Access to homeownership among immigrant groups in Canada

Authors


  • *This project was carried out with the assistance of a grant from Policy and Program Development-Immigration, Employment and Immigration Canada (No. 51–9506-506-000–2401). The views expressed are those of the authors and do not represent the official views of Employment and Immigration Canada. We are grateful to the editor and two anonymous reviewers for their helpful comments and suggestions. This manuscript was received in October, 1989 and accepted in November, 1990.

Abstract

Ces dernières années l'intéret s'est accru pour les expériences des immigrants après leur arrivée dans la societé nord-américaine. Dans cet article, nous argumentons le fait que le logement, et plus spécifiquement le bail, est un sujet important bien que largement négligé en ce qui concerne la vie de l'immigrant dans la société canadienne. En utilisant des chiffres du recensement de 1986 et la structure des modèles log-linéaires, nous examinons les baux des logements des immigrants dans les différentes régions du Canada. On argumente que les immigrants sont différenciés par la culture, le temps et l'espace en ce qui concerne le bail, avec des immigrants plus récents, particuliérement ceux qui arrivent des pays en voie de développement, qui ont des taux de propriété particulierement plus bas.

In recent years interest has grown in the post-arrival experiences of immigrants in North American society. In this paper we argue that housing, and more specifically tenure, is an important, though largely neglected, issue with respect to immigrant life in Canadian society. Using data from the 1986 census and a log-linear modelling framework, we examine housing tenure among immigrants in the regions of Canada.
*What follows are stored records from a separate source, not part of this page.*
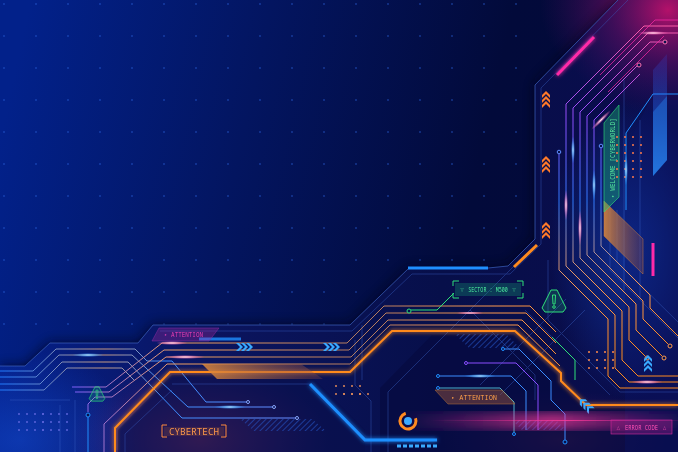
<!DOCTYPE html>
<html lang="en">
<head>
<meta charset="utf-8">
<title>Circuit technology background</title>
<style>
:root{--navy:#030a38;--blue:#1f8fff;--sky:#39a9ff;--orange:#ff8a1f;--amber:#d98a4a;--pink:#ff2aa8;--violet:#8a4dff;--green:#2fe07a;--line:#3a63c8}
html,body{margin:0;overflow:hidden;background:var(--navy)}
svg{display:block}
.wire{fill:none;stroke-width:1;stroke-linejoin:round}
.blue{stroke:var(--blue)}.amber{stroke:var(--amber)}.violet{stroke:var(--violet)}.pink{stroke:var(--pink)}.green{stroke:var(--green)}.faint{stroke:var(--line);opacity:.4}
.trunk{fill:none;stroke:var(--orange);stroke-width:2}
.bar{fill:none;stroke-width:3}
.node{fill:#07114c;stroke-width:1}
.label{font-family:"Noto Sans Mono","Liberation Mono",monospace;font-size:6.5px}
</style>
</head>
<body>
<svg width="678" height="452" viewBox="0 0 678 452" role="img" aria-label="Futuristic circuit panel with neon lines on dark blue">
<defs>
<linearGradient id="backdrop" x1="0" y1=".3" x2="1" y2=".45">
<stop offset="0" stop-color="#02218a"/><stop offset=".35" stop-color="#031560"/><stop offset=".7" stop-color="#020a3a"/><stop offset="1" stop-color="#04093a"/>
</linearGradient>
<linearGradient id="panelFill" x1="0" y1="0" x2="1" y2="0">
<stop offset="0" stop-color="#04208a"/><stop offset=".3" stop-color="#0b1560"/><stop offset=".65" stop-color="#070f4a"/><stop offset="1" stop-color="#0a0c4c"/>
</linearGradient>
<radialGradient id="pinkGlow"><stop offset="0" stop-color="#d1126f" stop-opacity=".85"/><stop offset=".5" stop-color="#8a0f6c" stop-opacity=".4"/><stop offset="1" stop-color="#5a0f6c" stop-opacity="0"/></radialGradient>
<radialGradient id="warmGlow"><stop offset="0" stop-color="#a0355c" stop-opacity=".65"/><stop offset="1" stop-color="#6a1f6c" stop-opacity="0"/></radialGradient>
<radialGradient id="blueGlow"><stop offset="0" stop-color="#1550d8" stop-opacity=".5"/><stop offset="1" stop-color="#1550d8" stop-opacity="0"/></radialGradient>
<radialGradient id="flare"><stop offset="0" stop-color="#fff"/><stop offset=".3" stop-color="#ffb0d8" stop-opacity=".8"/><stop offset="1" stop-color="#ff4fb0" stop-opacity="0"/></radialGradient>
<radialGradient id="flareBlue"><stop offset="0" stop-color="#fff"/><stop offset=".3" stop-color="#7cc4ff" stop-opacity=".8"/><stop offset="1" stop-color="#2a8fff" stop-opacity="0"/></radialGradient>
<linearGradient id="laneTop" gradientUnits="userSpaceOnUse" x1="0" y1="20" x2="0" y2="350">
<stop offset="0" stop-color="#ff5aa0"/><stop offset=".3" stop-color="#8f4dff"/><stop offset=".55" stop-color="#2f7bff"/><stop offset=".8" stop-color="#ff9a50"/><stop offset="1" stop-color="#ff8a1f"/>
</linearGradient>
<linearGradient id="laneLeft" gradientUnits="userSpaceOnUse" x1="0" y1="0" x2="300" y2="0">
<stop offset="0" stop-color="#1f7bff"/><stop offset=".35" stop-color="#c89a80"/><stop offset=".55" stop-color="#3a8cff"/><stop offset="1" stop-color="#6a8cff"/>
</linearGradient>
<linearGradient id="laneAmber" gradientUnits="userSpaceOnUse" x1="70" y1="0" x2="600" y2="0">
<stop offset="0" stop-color="#7a5cff"/><stop offset=".2" stop-color="#f0a060"/><stop offset=".55" stop-color="#b07a60"/><stop offset=".8" stop-color="#ff9a50"/><stop offset="1" stop-color="#ff8a1f"/>
</linearGradient>
<linearGradient id="bluePlate" x1="0" y1="0" x2="0" y2="1"><stop offset="0" stop-color="#2a5cff" stop-opacity=".15"/><stop offset="1" stop-color="#2a8fff" stop-opacity=".65"/></linearGradient>
<linearGradient id="orangePlate"><stop offset="0" stop-color="#e08a3a" stop-opacity=".85"/><stop offset="1" stop-color="#8a4a4a" stop-opacity=".3"/></linearGradient>
<linearGradient id="beam"><stop offset="0" stop-color="#e0288c" stop-opacity="0"/><stop offset=".55" stop-color="#ff3a9c" stop-opacity=".8"/><stop offset="1" stop-color="#c0208c" stop-opacity=".15"/></linearGradient>
<pattern id="dotGrid" width="32" height="32" patternUnits="userSpaceOnUse" x="20" y="20"><circle cx="16" cy="16" r="1" fill="#2a63e0" opacity=".45"/></pattern>
<pattern id="hatch" width="4" height="4" patternUnits="userSpaceOnUse" patternTransform="rotate(45)"><rect width="1" height="4" fill="#2a63e0"/></pattern>
<filter id="soft" x="-20%" y="-20%" width="140%" height="140%"><feGaussianBlur stdDeviation="6"/></filter>
<filter id="glow" x="-20%" y="-20%" width="140%" height="140%"><feGaussianBlur stdDeviation="2" result="b"/><feMerge><feMergeNode in="b"/><feMergeNode in="SourceGraphic"/></feMerge></filter>
<path id="panelShape" d="M0 366H25L50 343H138L153 325H350L409 268H488L508 266L535 239V85L618 0H678V452H0Z"/>
<clipPath id="panelClip"><use href="#panelShape"/></clipPath>
<path id="chevron" d="M0 4L4 0L8 4V7L4 3L0 7Z"/>
<g id="chevrons"><use href="#chevron"/><use href="#chevron" y="5"/><use href="#chevron" y="10"/></g>
<g id="dotRow"><circle r="1"/><circle cx="8" r="1"/><circle cx="16" r="1"/><circle cx="24" r="1"/></g>
<g id="warning" fill="none" stroke="#2fe07a" stroke-linejoin="round"><path d="M-3 -11H3L12 7L9 11H-9L-12 7Z" fill="#2fe07a" fill-opacity=".18"/><path d="M-1.500 -6H1.500L1 3H-1Z"/><circle cy="6" r="1.300"/></g>
</defs>

<g id="background">
<rect width="678" height="452" fill="url(#backdrop)"/>
<rect width="535" height="345" fill="url(#dotGrid)"/>
<ellipse cx="660" cy="5" rx="120" ry="95" fill="url(#pinkGlow)"/>
</g>

<g id="panel">
<use href="#panelShape" fill="#01041f" opacity=".8" filter="url(#soft)"/>
<use href="#panelShape" fill="url(#panelFill)"/>
<g clip-path="url(#panelClip)">
<ellipse cx="668" cy="10" rx="115" ry="105" fill="url(#pinkGlow)"/>
<ellipse cx="200" cy="440" rx="130" ry="75" fill="url(#warmGlow)"/>
<ellipse cx="20" cy="440" rx="120" ry="90" fill="url(#blueGlow)"/>
<ellipse cx="630" cy="250" rx="80" ry="150" fill="url(#blueGlow)"/>
<ellipse cx="560" cy="440" rx="120" ry="50" fill="url(#warmGlow)" opacity=".6"/>
</g>
<path class="wire" stroke="#3c62c0" opacity=".7" d="M0 366H25L50 343H138L153 325H350L409 268H488L508 266L535 239V85L618 0"/>
</g>

<g id="inner-plates">
<path d="M118 452V430L172 375H310L365 430V452Z" fill="#090f4c" opacity=".6"/>
<path d="M380 452V388L432 335H513L558 376V383L584 408H678V452Z" fill="#060b40" opacity=".7"/>
<path d="M625 452V150L650 100H678V452Z" fill="#0a1668" opacity=".35"/>
<path d="M240 419H312L326 431H254ZM455 334H506L520 348H469ZM512 420H556L566 430H522Z" fill="url(#hatch)" opacity=".5"/>
</g>

<g id="faint-traces" class="wire faint">
<path d="M160 331H352L412 274H510L541 244V88L628 0"/>
<path d="M355 340V385L371 401V452M362 325V380M388 452V392L440 340"/>
<path d="M420 360L520 260M480 385L566 299M500 395L585 310M525 310L610 395"/>
<path d="M470 310L535 375V400M548 260V320L620 392H678M610 205V270L678 338"/>
<path d="M617 210V262L678 322M624 80V290M640 120V300L678 338"/>
<path d="M60 405V452M75 400V452M10 400H70"/>
</g>

<g id="left-lanes" class="wire" stroke="url(#laneLeft)">
<path d="M0 371H33L56 349H135L147 361H172L206 402H246"/>
<path d="M0 377H36L59 355H132L188 407H272"/>
<path d="M0 384H40L62 362H128L182 418H295"/>
<path d="M0 390H44L67 368H122L134 380"/>
</g>
<g class="node" stroke="#8aa8ff"><circle cx="248" cy="402" r="1.500"/><circle cx="274" cy="407" r="1.500"/><circle cx="297" cy="418" r="1.500"/></g>

<g id="amber-lanes" class="wire" stroke="url(#laneAmber)">
<path d="M72 387H106L162 343H347L384 306H530L556 332"/>
<path d="M75 392H109L164 350H349L386 313H526L556 343"/>
<path d="M88 412V404L95 397H112L166 357H351L388 320H522L556 354"/>
<path d="M104 452V424L167 364H350L390 325H518L560 366"/>
</g>
<circle class="node blue" cx="88" cy="415" r="2"/><path class="wire blue" d="M88 417V452"/>
<path class="trunk" filter="url(#glow)" d="M115 452V428L170 372H350L392 331H515L561 373V381L586 405H678"/>

<g id="right-lanes" class="wire" stroke="url(#laneTop)">
<path d="M566 250V104L644 26H678"/>
<path d="M573 250V108L648 33H678"/>
<path d="M580 250V112L650 42H663"/>
<path d="M587 250V116L637 66"/>
<path d="M594 250V120L640 74"/>
<path d="M559 154V270L608 319V376L620 388H678"/>
<path d="M566 250V266L615 315V368L629 382H678"/>
<path d="M573 250V262L622 311V360L638 376H678"/>
<path d="M580 250V258L629 307V340L645 356"/>
<path d="M587 250V255L636 304V330L662 356"/>
<path d="M594 250V252L643 301V319L668 344"/>
<path d="M601 148V246L650 295V308L678 336"/>
</g>
<g class="node"><g stroke="#5f8cff"><circle cx="559" cy="152" r="1.800"/><circle cx="601" cy="146" r="1.800"/></g><g stroke="#ff70b0"><circle cx="665" cy="42" r="2"/><circle cx="639" cy="65" r="2"/></g><g stroke="#ff9a50"><circle cx="647" cy="358" r="2"/><circle cx="664" cy="358" r="2"/><circle cx="670" cy="346" r="2"/></g></g>

<g id="corner-details">
<path class="wire blue" d="M626 210V133L653 94H678"/>
<path class="wire pink" opacity=".7" d="M608 92L664 36M600 75L655 20H678"/>
<path d="M653 70L667 54V160L653 176Z" fill="url(#bluePlate)"/>
<path d="M653 112L667 96V160L653 176Z" fill="#2a8fff" opacity=".35"/>
<path d="M604 201L643 239V274L604 236Z" fill="url(#orangePlate)" stroke="#c97a40" stroke-width=".5"/>
<path d="M604 123L619 105V197L604 212Z" fill="#19b070" fill-opacity=".4" stroke="#2fe07a" stroke-width=".6"/>
<text class="label" transform="translate(615 198) rotate(-90)" textLength="80" lengthAdjust="spacingAndGlyphs" fill="#5cf0a0">▸ WELCOME [CYBERWORLD]</text>
<path class="bar pink" d="M653 243V276" stroke-width="2"/>
<path class="bar pink" d="M557 75L594 37" filter="url(#glow)"/>
<path class="bar" stroke="#ff8a1f" d="M514 267L537 245"/>
<path class="bar blue" d="M408 268H488" stroke-width="2"/>
<path class="bar pink" d="M55 348H106" filter="url(#glow)"/>
<path class="bar blue" d="M199 339H241" stroke-width="2" opacity=".8"/>
</g>

<g id="chevron-markers">
<g fill="#ff7a2a"><use href="#chevrons" x="542" y="91"/><use href="#chevrons" x="542" y="156"/><use href="#chevrons" x="542" y="222"/></g>
<g fill="#39a9ff"><use href="#chevrons" transform="translate(253 343) rotate(90)"/><use href="#chevrons" transform="translate(340 343) rotate(90)"/><use href="#chevrons" x="644" y="355"/><use href="#chevrons" transform="translate(577 402) rotate(-45)"/></g>
</g>

<g id="dot-clusters">
<g fill="#ff7a4a"><use href="#dotRow" x="617" y="137"/><use href="#dotRow" x="617" y="145"/><use href="#dotRow" x="617" y="153"/><use href="#dotRow" x="617" y="161"/><use href="#dotRow" x="617" y="169"/><use href="#dotRow" x="617" y="177"/></g>
<g fill="#e08a5a"><use href="#dotRow" x="336" y="386"/><use href="#dotRow" x="344" y="394"/><use href="#dotRow" x="336" y="394"/></g>
<g fill="#ff8a4a"><use href="#dotRow" x="589" y="352"/><use href="#dotRow" x="589" y="360"/><use href="#dotRow" x="589" y="368"/></g>
<g fill="#5a63d8"><use href="#dotRow" x="19" y="414"/><use href="#dotRow" x="43" y="414"/><use href="#dotRow" x="19" y="422"/><use href="#dotRow" x="43" y="422"/><use href="#dotRow" x="19" y="430"/><use href="#dotRow" x="43" y="430"/></g>
</g>

<g id="lower-details">
<path d="M202 364H301L323 379H217Z" fill="url(#orangePlate)"/>
<path class="bar blue" stroke-width="2" d="M310 384L365 440H437" filter="url(#glow)"/>
<path class="bar" stroke="#39a9ff" stroke-width="4" stroke-dasharray="4 2" d="M397 446H438"/>
<path class="wire faint" d="M172 384H310M125 452V434L172 390"/>
<g class="wire"><path class="green" d="M411 310H437L454 293"/><path stroke="#4db0c8" d="M440 388H500L514 402V432"/><path stroke="#3a8cff" d="M440 376H511L526 391V430"/><path class="violet" d="M468 363H516L538 385V430"/><path stroke="#3a8cff" d="M505 349H519L551 381V400L565 414V440"/><path class="green" d="M575 380V360L552 337"/></g>
<g class="node"><circle class="green" cx="409" cy="311" r="2"/><circle class="blue" cx="438" cy="388" r="1.500"/><circle class="blue" cx="438" cy="376" r="1.500"/><circle class="violet" cx="466" cy="363" r="1.500"/><circle class="blue" cx="503" cy="349" r="1.500"/><circle class="blue" cx="565" cy="442" r="2"/><circle class="blue" cx="514" cy="434" r="1.500"/></g>
<rect x="400" y="414" width="278" height="14" fill="url(#beam)" filter="url(#soft)"/>
<rect x="430" y="420" width="248" height="1" fill="url(#beam)"/>
<circle cx="408" cy="421" r="8" fill="none" stroke="#ff8a1f" stroke-width="3" stroke-dasharray="38 13" transform="rotate(-20 408 421)"/>
<circle cx="408" cy="421" r="4" fill="#39a9ff"/>
</g>

<g id="labels" class="label">
<path d="M159 328H219L209 341H152Z" fill="#b02aa0" fill-opacity=".3" stroke="#8a2aa0" stroke-width=".5"/>
<text x="164" y="337" textLength="39" lengthAdjust="spacingAndGlyphs" fill="#e83fb4">▸ ATTENTION</text>
<rect x="455" y="283" width="66" height="13" fill="#14a070" fill-opacity=".3"/>
<path class="wire green" d="M453 286V281H459M517 281H523V286M523 293V298H517M459 298H453V293"/>
<text x="459" y="292" textLength="58" lengthAdjust="spacingAndGlyphs" fill="#4df0a0">▽ SECTOR : M500 ▽</text>
<path d="M435 390H502L515 404H448Z" fill="#b0603a" fill-opacity=".4" stroke="#b0703a" stroke-width=".5"/>
<text x="451" y="400" textLength="46" lengthAdjust="spacingAndGlyphs" fill="#ffa04a">▸ ATTENTION</text>
<rect x="164" y="427" width="60" height="9" fill="#ff8a1f" opacity=".12"/>
<path class="wire" stroke="#ff8a3a" d="M167 425H162V437H167M221 425H226V437H221"/>
<text x="169" y="435" font-size="9" style="font-size:9px" textLength="50" lengthAdjust="spacingAndGlyphs" fill="#ff9a4a">CYBERTECH</text>
<rect x="611" y="420" width="61" height="14" fill="#b0208c" fill-opacity=".35" stroke="#d02a9c" stroke-width=".6"/>
<text x="615" y="430" textLength="53" lengthAdjust="spacingAndGlyphs" fill="#ff4fb4">△ ERROR CODE △</text>
</g>

<g id="warning-signs"><use href="#warning" transform="translate(554 301)"/><use href="#warning" transform="translate(97 394) scale(.65)"/></g>

<g id="light-flares">
<g fill="url(#flare)"><ellipse cx="172" cy="343" rx="16" ry="2"/><ellipse cx="185" cy="357" rx="20" ry="2"/><ellipse cx="566" cy="205" rx="2" ry="16"/><ellipse cx="580" cy="228" rx="2" ry="18"/><ellipse cx="601" cy="120" rx="14" ry="2" transform="rotate(-45 601 120)"/><ellipse cx="653" cy="33" rx="16" ry="2"/><ellipse cx="470" cy="313" rx="14" ry="1.500"/><ellipse cx="647" cy="382" rx="16" ry="2"/></g>
<g fill="url(#flareBlue)"><ellipse cx="88" cy="355" rx="16" ry="2"/><ellipse cx="230" cy="407" rx="16" ry="2"/><ellipse cx="573" cy="150" rx="2" ry="14"/><ellipse cx="594" cy="185" rx="2" ry="16"/><ellipse cx="480" cy="376" rx="16" ry="2"/><ellipse cx="626" cy="170" rx="2" ry="16"/></g>
</g>
</svg>
</body>
</html>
It is argued that immigrants are a culturally, temporally and spatially differentiated sub-population in regard to tenure, with more recent immigrants, especially those from the Developing World, having substantially lower rates of homeownership.

Ancillary